→ Records for processing:
········

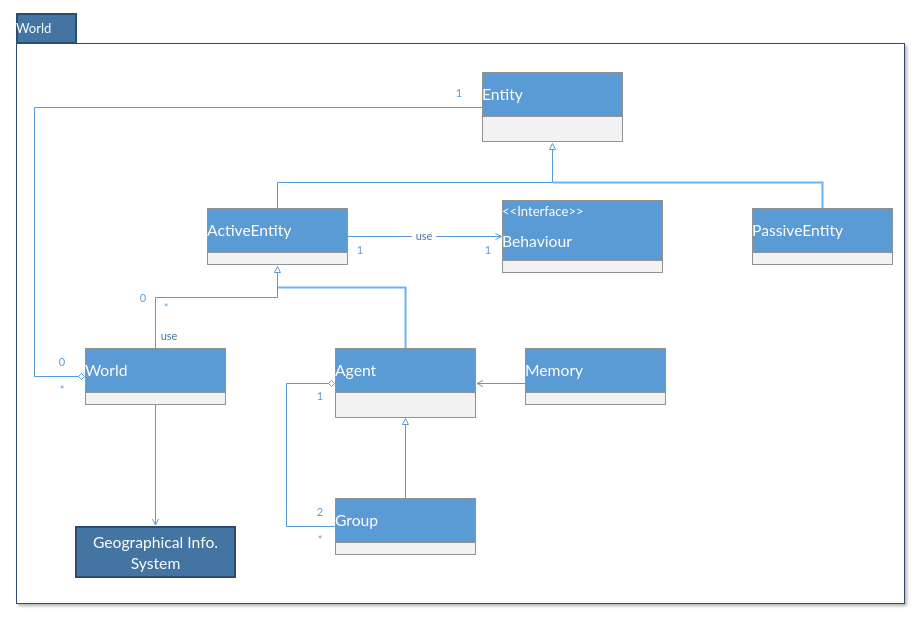
<!DOCTYPE html>
<html lang="en">
<head>
<meta charset="utf-8">
<title>World package class diagram</title>
<style>
:root {
  --class-fill: #5b9bd5;
  --class-border: #929292;
  --member-fill: #f2f2f2;
  --package-fill: #4474a2;
  --package-border: #2b4d6e;
  --line: #5b9bd5;
  --highlight: #6cb2f8;
  --label: #41719c;
  --paper: #fff;
}
* { box-sizing: border-box; }
html, body { margin: 0; overflow: hidden; }
.diagram {
  position: relative;
  width: 923px;
  height: 623px;
  overflow: hidden;
  background: var(--paper);
  font-family: Lato, "Open Sans", sans-serif;
  font-size: 15.7px;
  line-height: 21px;
  color: var(--paper);
}
.package-frame {
  position: absolute;
  left: 16px; top: 43px; width: 889px; height: 561px;
  border: 1px solid var(--package-border);
  background: var(--paper);
  box-shadow: 2px 2px 3px rgba(0, 0, 0, .3);
}
.package-tab, .system {
  position: absolute;
  display: flex;
  align-items: center;
  background: var(--package-fill);
  border: 2px solid var(--package-border);
}
.package-tab { left: 16px; top: 13px; width: 61px; height: 31px; font-size: 13.1px; }
.package-tab span { margin-left: -2px; }
.system {
  left: 75px; top: 526px; width: 161px; height: 52px;
  padding-top: 2px;
  justify-content: center;
  text-align: center;
}
.class {
  position: absolute;
  display: flex;
  flex-direction: column;
  width: 141px;
  height: 57px;
  border: 1px solid var(--class-border);
  background: var(--member-fill);
}
.class-name {
  display: flex;
  flex-direction: column;
  justify-content: center;
  height: 44px;
  background: var(--class-fill);
  border-bottom: 1px solid var(--class-border);
}
.class-name span { margin-left: -1px; }
.tall { height: 70px; }
.interface { width: 161px; height: 73px; }
.interface .class-name { height: 60px; justify-content: flex-start; }
.stereotype { font-size: 13.1px; margin-bottom: 9px; }
.entity { left: 482px; top: 72px; }
.active-entity { left: 207px; top: 208px; }
.behaviour { left: 502px; top: 200px; }
.passive-entity { left: 752px; top: 208px; }
.world { left: 85px; top: 348px; }
.agent { left: 335px; top: 348px; }
.memory { left: 525px; top: 348px; }
.group { left: 335px; top: 498px; }
.connectors { position: absolute; left: 0; top: 0; }
.highlight { fill: none; stroke: var(--highlight); stroke-width: 2; }
.line { fill: none; stroke: var(--line); }
.head { fill: var(--paper); stroke: var(--line); }
.labels { fill: var(--label); font-size: 11px; text-anchor: middle; }
.labels .count { fill: var(--line); }
</style>
</head>
<body>
<main class="diagram">
  <div class="package-frame"></div>
  <div class="package-tab"><span>World</span></div>

  <section class="class tall entity"><div class="class-name"><span>Entity</span></div></section>
  <section class="class active-entity"><div class="class-name"><span>ActiveEntity</span></div></section>
  <section class="class interface behaviour">
    <div class="class-name"><span class="stereotype">&lt;&lt;Interface&gt;&gt;</span><span>Behaviour</span></div>
  </section>
  <section class="class passive-entity"><div class="class-name"><span>PassiveEntity</span></div></section>
  <section class="class world"><div class="class-name"><span>World</span></div></section>
  <section class="class tall agent"><div class="class-name"><span>Agent</span></div></section>
  <section class="class memory"><div class="class-name"><span>Memory</span></div></section>
  <section class="class group"><div class="class-name"><span>Group</span></div></section>
  <div class="system">Geographical Info.<br>System</div>

  <svg class="connectors" width="923" height="623" viewBox="0 0 923 623" aria-hidden="true">
    <defs>
      <path id="inherit-head" class="head" d="M0 0L3 6H-3Z"/>
      <path id="diamond-head" class="head" d="M0 0L-3 3L-6 0L-3 -3Z"/>
      <path id="arrow-head" class="line" d="M-6 -3L0 0L-6 3"/>
    </defs>

    <path class="highlight" d="M405.5 348V287.5H278"/>
    <path class="highlight" d="M553 182.5H822.5V208"/>

    <g class="line">
      <path d="M482 107.5H34.5V376.5H79"/>
      <path d="M552.5 149V182.5H277.5V208"/>
      <path d="M348 236.5H412M436 236.5H501"/>
      <path d="M277.5 272V297.5H155.5V348"/>
      <path d="M155.5 405V525"/>
      <path d="M525 383.5H477"/>
      <path d="M405.5 424V498"/>
      <path d="M329 383.5H286.5V526.5H335"/>
    </g>

    <use href="#inherit-head" x="552.5" y="143.5"/>
    <use href="#inherit-head" x="277.5" y="266.5"/>
    <use href="#inherit-head" x="405.5" y="418.5"/>
    <use href="#diamond-head" x="84.5" y="376.5"/>
    <use href="#diamond-head" x="334.5" y="383.5"/>
    <use href="#arrow-head" x="501.5" y="236.5"/>
    <use href="#arrow-head" transform="translate(155.5 525) rotate(90)"/>
    <use href="#arrow-head" transform="translate(477 383.5) rotate(180)"/>

    <g class="labels">
      <text x="424" y="240">use</text>
      <text x="169" y="340">use</text>
      <g class="count">
        <text x="459" y="97">1</text>
        <text x="360" y="254">1</text>
        <text x="488" y="254">1</text>
        <text x="143" y="302">0</text>
        <text x="166" y="312">*</text>
        <text x="62" y="366">0</text>
        <text x="62" y="394">*</text>
        <text x="320" y="400">1</text>
        <text x="320" y="516">2</text>
        <text x="320" y="544">*</text>
      </g>
    </g>
  </svg>
</main>
</body>
</html>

········

→ Assignment:
Copy every line from the data that includes the string "group".

→ Written response:
.group { left: 335px; top: 498px; }
  <section class="class group"><div class="class-name"><span>Group</span></div></section>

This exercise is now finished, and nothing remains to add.